By the end of their time, they had gutted and taken apart most of the microwave. They had also been able to get plenty of experience in using the tools in the class which is great motor skills for the kids to be developing. Their excitement to take apart the microwave gave them the opportunity to see the technology inside and the engineering it takes it take to construct a very common household item that the they are familiar with. Even though they don't understand what everything does or how it operates, it still encourages and sparks ideas to create their own pieces of technology with their imagination.
The children came in very excited to come to the STEAM room for their first time. There was lots to look at for the children of the Oval class. They instantly went right to the bamboo and admired at how long and big the pieces were. As a group they decided they wanted to make a stage to perform music on. Placing the bamboo down they noticed that the surface was not good enough or stable enough for all of them to stand on. They found and placed some square wooden blocks on the floor and deemed it their stage. They now just needed instruments to play. They walked around and looked at items all around the room, testing to see how they sounded. When they came to the Styrofoam it made a loud drum like sound. They put on a short performance of songs when I asked them,
"Could we make a real instrument with something? Could we use this bamboo?"
We brought over a big piece of bamboo. We looked at it carefully, noticing how it felt, questioning what is inside bamboo and how we could open it to find out? The first child suggested using a knife to cut the bamboo open. We didn't have a knife, so I asked,
"What else could we use?"
Another child said we needed tools. We grabbed the tool box and looked to see what a good tool would be. A child pulled out a screwdriver to poke and hit the bamboo but it didn't open. Another child took out a hammer and started hitting it hard. It didn't break or even split the bamboo. They all realized the bamboo is stronger and harder than what they had probably expected it to be.

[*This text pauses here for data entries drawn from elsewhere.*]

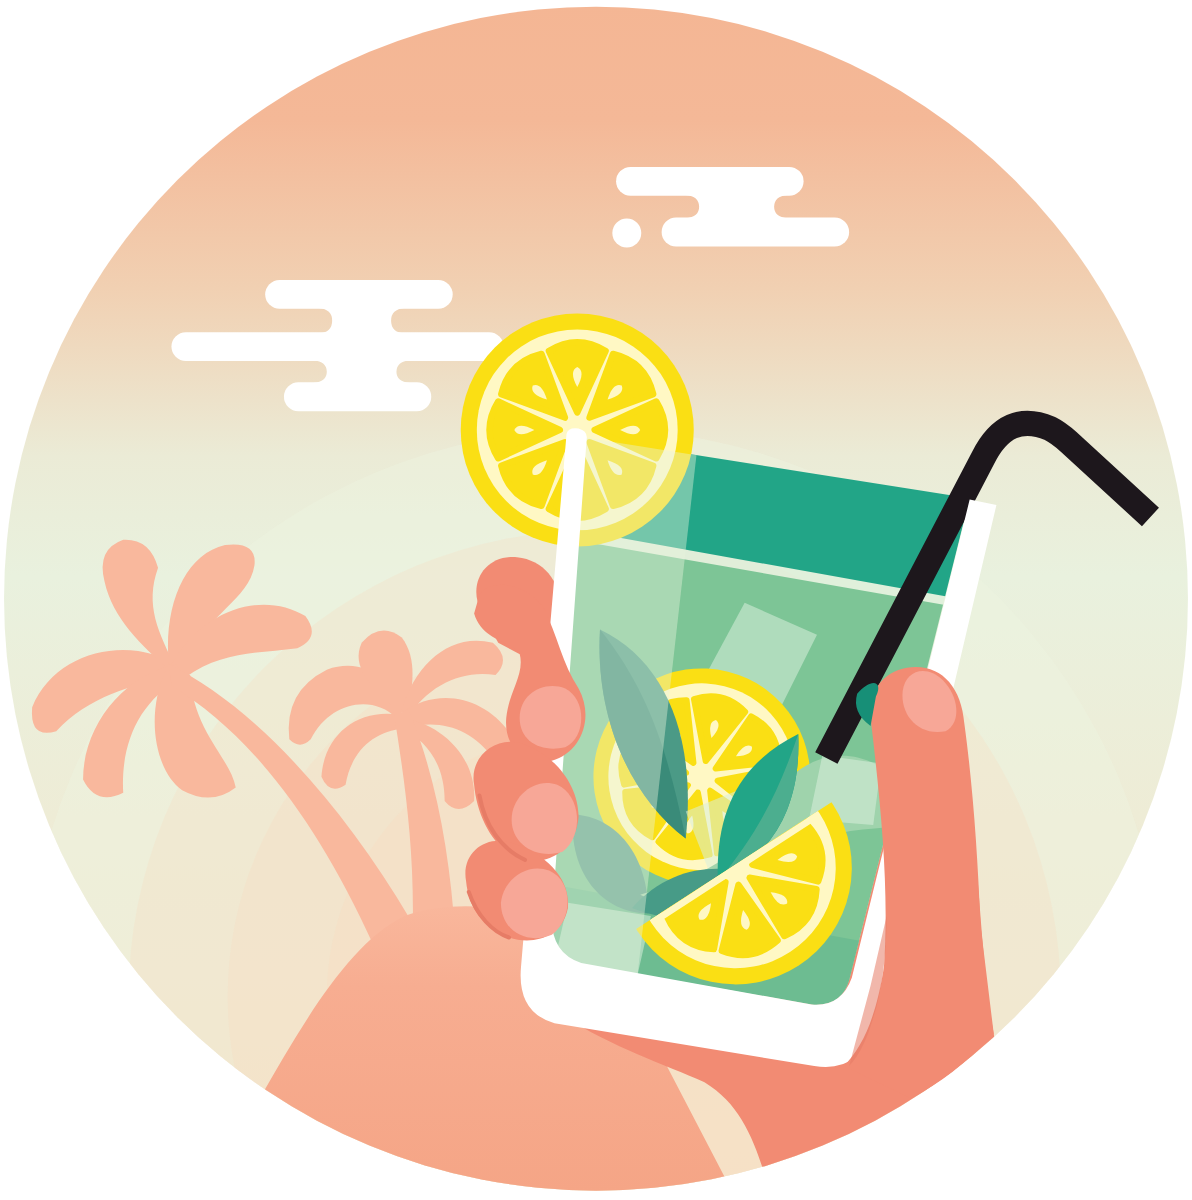
<!DOCTYPE html>
<html lang="en">
<head>
<meta charset="utf-8">
<title>Summer cocktail badge</title>
<style>
:root{
  --white:#ffffff;
  --sky-top:#f4b694;
  --sky-mint:#e9f1de;
  --sky-sand:#f3e4ca;
  --palm:#f9b89d;
  --island-low:#f3997c;
  --skin:#f28b73;
  --skin-deep:#e67c66;
  --nail:#f7a797;
  --teal:#22a587;
  --teal-deep:#178f77;
  --drink:#7dc596;
  --mint:#9fd3ac;
  --leaf-grey:#4b9a86;
  --lemon:#fadf14;
  --lemon-pale:#fff8c4;
  --straw:#1d171c;
}
html,body{margin:0;padding:0;background:var(--white);overflow:hidden}
.badge{display:block;width:1192px;height:1200px}
.cloud{fill:var(--white)}
.palm{fill:var(--palm)}
.skin{fill:var(--skin)}
.nail{fill:var(--nail)}
.ice{fill:#d9efdc;fill-opacity:.55}
.rind{fill:var(--lemon)}
.pith{fill:var(--lemon-pale)}
.pulp{fill:var(--lemon);stroke:var(--lemon);stroke-width:2.4;stroke-linejoin:round}
.straw{fill:none;stroke:var(--straw);stroke-width:9.4;stroke-linejoin:round}
</style>
</head>
<body>
<svg class="badge" viewBox="0 0 445 448" role="img" aria-label="Hand holding a lemon and mint cocktail on a tropical island">
  <defs>
    <linearGradient id="sky" x1="0" y1="0" x2="0" y2="1">
      <stop offset="0" stop-color="#f4b694"/>
      <stop offset=".1" stop-color="#f4b897"/>
      <stop offset=".24" stop-color="#f1d0b2"/>
      <stop offset=".38" stop-color="#ebebd6"/>
      <stop offset=".48" stop-color="#e9f1de"/>
      <stop offset=".68" stop-color="#eeecd6"/>
      <stop offset="1" stop-color="#f3e4ca"/>
    </linearGradient>
    <linearGradient id="island" x1="0" y1="335" x2="0" y2="445" gradientUnits="userSpaceOnUse">
      <stop offset="0" stop-color="#f9b89d"/>
      <stop offset=".3" stop-color="#f7ad91"/>
      <stop offset="1" stop-color="#f5a586"/>
    </linearGradient>
    <clipPath id="badge-clip"><circle cx="222.5" cy="223.5" r="221"/></clipPath>
    <clipPath id="drink-clip">
      <path d="M216 163 L206 346 Q206 358 217 360 L303 375 Q314 376 317 366 L362 186Z"/>
    </clipPath>
    <clipPath id="half-clip"><rect x="-50" y="-1" width="100" height="60"/></clipPath>
    <g id="segment">
      <path class="pulp" d="M0 -6.5 L10.6 -29.5 Q0 -36 -10.6 -29.5Z"/>
      <path class="pith" d="M0 -16 Q3.2 -22 0 -23.5 Q-3.2 -22 0 -16Z"/>
    </g>
    <g id="lemon-slice">
      <circle class="rind" r="43.5"/>
      <circle class="pith" r="37.5"/>
      <use href="#segment"/>
      <use href="#segment" transform="rotate(45)"/>
      <use href="#segment" transform="rotate(90)"/>
      <use href="#segment" transform="rotate(135)"/>
      <use href="#segment" transform="rotate(180)"/>
      <use href="#segment" transform="rotate(225)"/>
      <use href="#segment" transform="rotate(270)"/>
      <use href="#segment" transform="rotate(315)"/>
    </g>
  </defs>

  <g clip-path="url(#badge-clip)">
    <g id="sky-and-sun">
      <rect width="445" height="448" fill="url(#sky)"/>
      <g fill="#f8dcc0">
        <circle cx="222" cy="372" r="212" fill="#eef3df" fill-opacity=".45"/>
        <circle cx="222" cy="372" r="174" fill-opacity=".28"/>
        <circle cx="222" cy="372" r="137" fill-opacity=".3"/>
        <circle cx="222" cy="372" r="100" fill-opacity=".35"/>
      </g>
    </g>

    <g id="clouds" class="cloud">
      <rect x="99" y="104.500" width="70" height="10.800" rx="5.400"/>
      <path d="M119 115 H151 Q146 115.500 146 119.700 Q146 124 151 124.500 H119 Q124 124 124 119.700 Q124 115.500 119 115Z"/>
      <rect x="64" y="124" width="124" height="10.800" rx="5.400"/>
      <path d="M117 134.500 H153 Q148 135 148 138.800 Q148 142.500 153 143 H117 Q122 142.500 122 138.800 Q122 135 117 134.500Z"/>
      <rect x="106" y="142.700" width="55" height="10.800" rx="5.400"/>
      <rect x="230" y="62.300" width="70" height="10.800" rx="5.400"/>
      <path d="M256 72.800 H294 Q289 73.300 289 77.200 Q289 81 294 81.500 H256 Q261 81 261 77.200 Q261 73.300 256 72.800Z"/>
      <rect x="247" y="81.200" width="70" height="10.800" rx="5.400"/>
      <circle cx="234" cy="87" r="5.400"/>
    </g>

    <g id="palm-back" class="palm">
      <path d="M148 268 C139 259 123 262 116 276 Q112 280 108 276 Q106 258 122 250 C136 245 147 254 151 265Z"/>
      <path d="M150 267 C134 264 121 274 120 290 Q123 297 129 293 C131 281 139 273 151 272Z"/>
      <path d="M149 266 C138 256 131 249 135 240 Q142 232 150 238 C156 246 154 257 152 266Z"/>
      <path d="M150 265 C155 248 168 236 184 240 Q191 246 185 252 C172 250 160 256 152 268Z"/>
      <path d="M150 266 C164 256 182 260 192 276 Q192 285 184 283 C176 272 164 268 151 272Z"/>
      <path d="M150 268 C164 270 178 282 177 299 Q171 305 166 299 C166 286 160 277 150 272Z"/>
      <path d="M147 266 C151 291 155 318 154 350 L170 350 C168 319 163 291 153 266Z"/>
    </g>

    <g id="palm-front" class="palm">
      <path d="M67 249 C50 237 21 242 12 264 Q11 276 21 273 C33 260 49 256 66 252Z"/>
      <path d="M66 250 C59 236 54 226 59 212 Q56 201 46 201.500 Q36 205 39 217 C42 231 53 241 63 250Z"/>
      <path d="M63 248 C61 226 69 207 84 203.500 Q96 202 95 211 C93 224 77 229 69 248Z"/>
      <path d="M64 248 C77 226 99 221 114 230 Q120 238 111 242 C96 244 83 243 69 253Z"/>
      <path d="M66 248 C46 252 31 271 31 291 Q36 301 46 296 C45 279 51 262 68 253Z"/>
      <path d="M62 250 C54 267 58 288 68 295 Q79 301 88 294 C86 283 72 273 71 252Z"/>
      <path d="M63 248 C94 263 127 299 153 343 L139 352 C119 308 94 274 64 256Z"/>
    </g>

    <path id="island-mound" fill="url(#island)" d="M97 410 C112 384 130 352 151 342 C170 335 200 338 225 352 L275 448 H97Z"/>

    <path id="hand-palm" class="skin" d="M200 372 C222 389 245 396 263 404 C276 412 281 424 286 440 L380 440 L371 386 C366 360 366 322 360 284 L322 262 L300 370Z"/>
  </g>

  <g id="cocktail">
    <path id="index-behind" class="skin" d="M180 229 C174 218 181 207 193 208 C203 209 209 217 209 226 L205 250 L186 240Z"/>

    <g id="drink" clip-path="url(#drink-clip)">
      <path fill="#dcefd9" fill-opacity=".75" d="M200 155 H375 V400 H190Z"/>
      <path fill="var(--drink)" d="M205 200 L365 228 L330 390 H190Z"/>
      <path fill="var(--teal)" d="M256 160 L375 180 L355 223 L205 196 L216 160Z"/>
      <path fill="#5eb48b" fill-opacity=".5" d="M205 330 L325 352 L315 385 L200 365Z"/>
      <path class="ice" d="M278 225 L305 237 L292 263 L264 251Z"/>
      <use href="#lemon-slice" transform="translate(262 290) rotate(14) scale(.93)"/>
      <path id="leaf-left" fill="var(--leaf-grey)" d="M224 235 C249 247 260 276 256 313 C236 298 222 269 224 235Z"/>
      <path fill="#3a8b79" d="M224 235 C244 260 250 285 256 313 C236 298 222 269 224 235Z"/>
      <path id="leaf-low" fill="#5a9f8b" d="M214 304 C230 305 242 319 242 341 C225 341 212 326 214 304Z"/>
      <path class="ice" d="M256 303 L278 294 L289 316 L265 326Z"/>
      <path id="leaf-pale" fill="var(--mint)" d="M334 290 C316 275 296 283 286 302 C279 319 262 327 239 334 C260 344 283 337 298 320 C311 307 325 311 334 308Z"/>
      <path class="ice" d="M307 282 L329 285 L326 308 L302 306Z"/>
      <path fill="#479b87" d="M236 339 C251 322 271 322 286 328 C272 343 253 346 236 339Z"/>
      <path id="leaf-right" fill="var(--teal)" d="M298 274 C299 298 291 318 268 329 C267 303 276 285 298 274Z"/>
      <path fill="#4cae8f" d="M298 274 C299 298 291 318 268 329 C283 311 291 295 298 274Z"/>
      <path class="ice" d="M212 337 L243 342 L238 364 L207 359Z"/>
    </g>

    <path id="straw" class="straw" d="M308.500 283 L367 171 Q376 153 392 160 Q395 161.500 399 165 L429.500 193"/>

    <g id="lemon-wedge" transform="translate(274.500 324) rotate(-33)">
      <g clip-path="url(#half-clip)">
        <use href="#lemon-slice" transform="rotate(22.500)"/>
        <path class="pith" d="M-37 -1 H37 V1.500 H-37Z"/>
      </g>
    </g>

    <use id="rim-lemon" href="#lemon-slice" transform="translate(215.500 160.500)"/>

    <path id="glass-shine" fill="#e6f4dc" fill-opacity=".42" d="M216 163 L260 170 L238 364 L216 360 Q206 357 206 346Z"/>

    <g id="glass-wall" fill="var(--white)">
      <path d="M211.500 162 Q212 159.500 216 160 Q219.500 161 219 164 L206 343 Q206 356 217 359.500 L303 375 Q314 376 318 365 L362 186.500 L372 188.500 L326 384 Q321 400.500 304 398 L207 382 Q193 378 194.500 361Z"/>
    </g>

    <g id="fingers">
      <path class="skin" d="M179 222 C183 216 196 217 203 227 C208 237 210 248 216 257 C222 268 217 281 206 284 C196 286 188 279 189 268 C190 258 196 252 194 244 C190 239 180 239 177 229Z"/>
      <path class="nail" d="M194 268 C194 259 203 254 211 257 C219 261 219 275 211 279 C202 281 194 277 194 268Z"/>
      <path class="skin" d="M177 293 C175 282 186 274 196 278 C207 282 216 293 216 305 C215 317 205 323 196 321 C185 319 178 305 177 293Z"/>
      <path class="nail" d="M191 306 C191 297 200 290 208 293 C217 297 218 312 210 318 C200 321 191 315 191 306Z"/>
      <path class="skin" d="M174 329 C172 318 182 311 192 315 C204 319 213 328 212 339 C210 350 199 353 190 350 C180 346 175 339 174 329Z"/>
      <path class="nail" d="M187 337 C188 328 197 322 205 325 C214 329 214 343 206 349 C196 353 187 347 187 337Z"/>
      <g fill="none" stroke="var(--skin-deep)" stroke-width="1.500" stroke-linecap="round">
        <path d="M179 297 C181 308 187 317 196 321"/>
        <path d="M175 333 C178 342 184 348 190 350"/>
      </g>
    </g>

    <g id="thumb">
      <path class="skin" d="M325 268 C324 256 332 249 342 249 C352 249 359 257 360 270 C363 292 365 318 366 345 L371 386 Q356 402 340 410 L315 398 C322 391 327 380 330 361 C332 332 329 302 325 268Z"/>
      <path fill="var(--skin-deep)" fill-opacity=".55" d="M326 380 C329 371 331 357 331 342 L325 368 L317 398 C321 394 324 387 326 380Z"/>
      <path class="nail" d="M337 258 C338 250 346 248 352 254 C358 260 359 270 353 273 C343 275 336 267 337 258Z"/>
      <path fill="var(--teal-deep)" d="M320 259 C325 253 330 254 327 260 L325 271 Q318 266 320 259Z"/>
    </g>
  </g>
</svg>
</body>
</html>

I showed them a saw asked them, "What do we do with this?" They knew we should use the saw to cut the bamboo open. Three children held one end of the bamboo. Another helped to cut a piece. We looked inside and there was nothing but a hole. Everyone got a chance to help cut a piece. One child clacked the two pieces together and noticed the sound. They said it was an instrument and brought it back to their class to use it for their band time.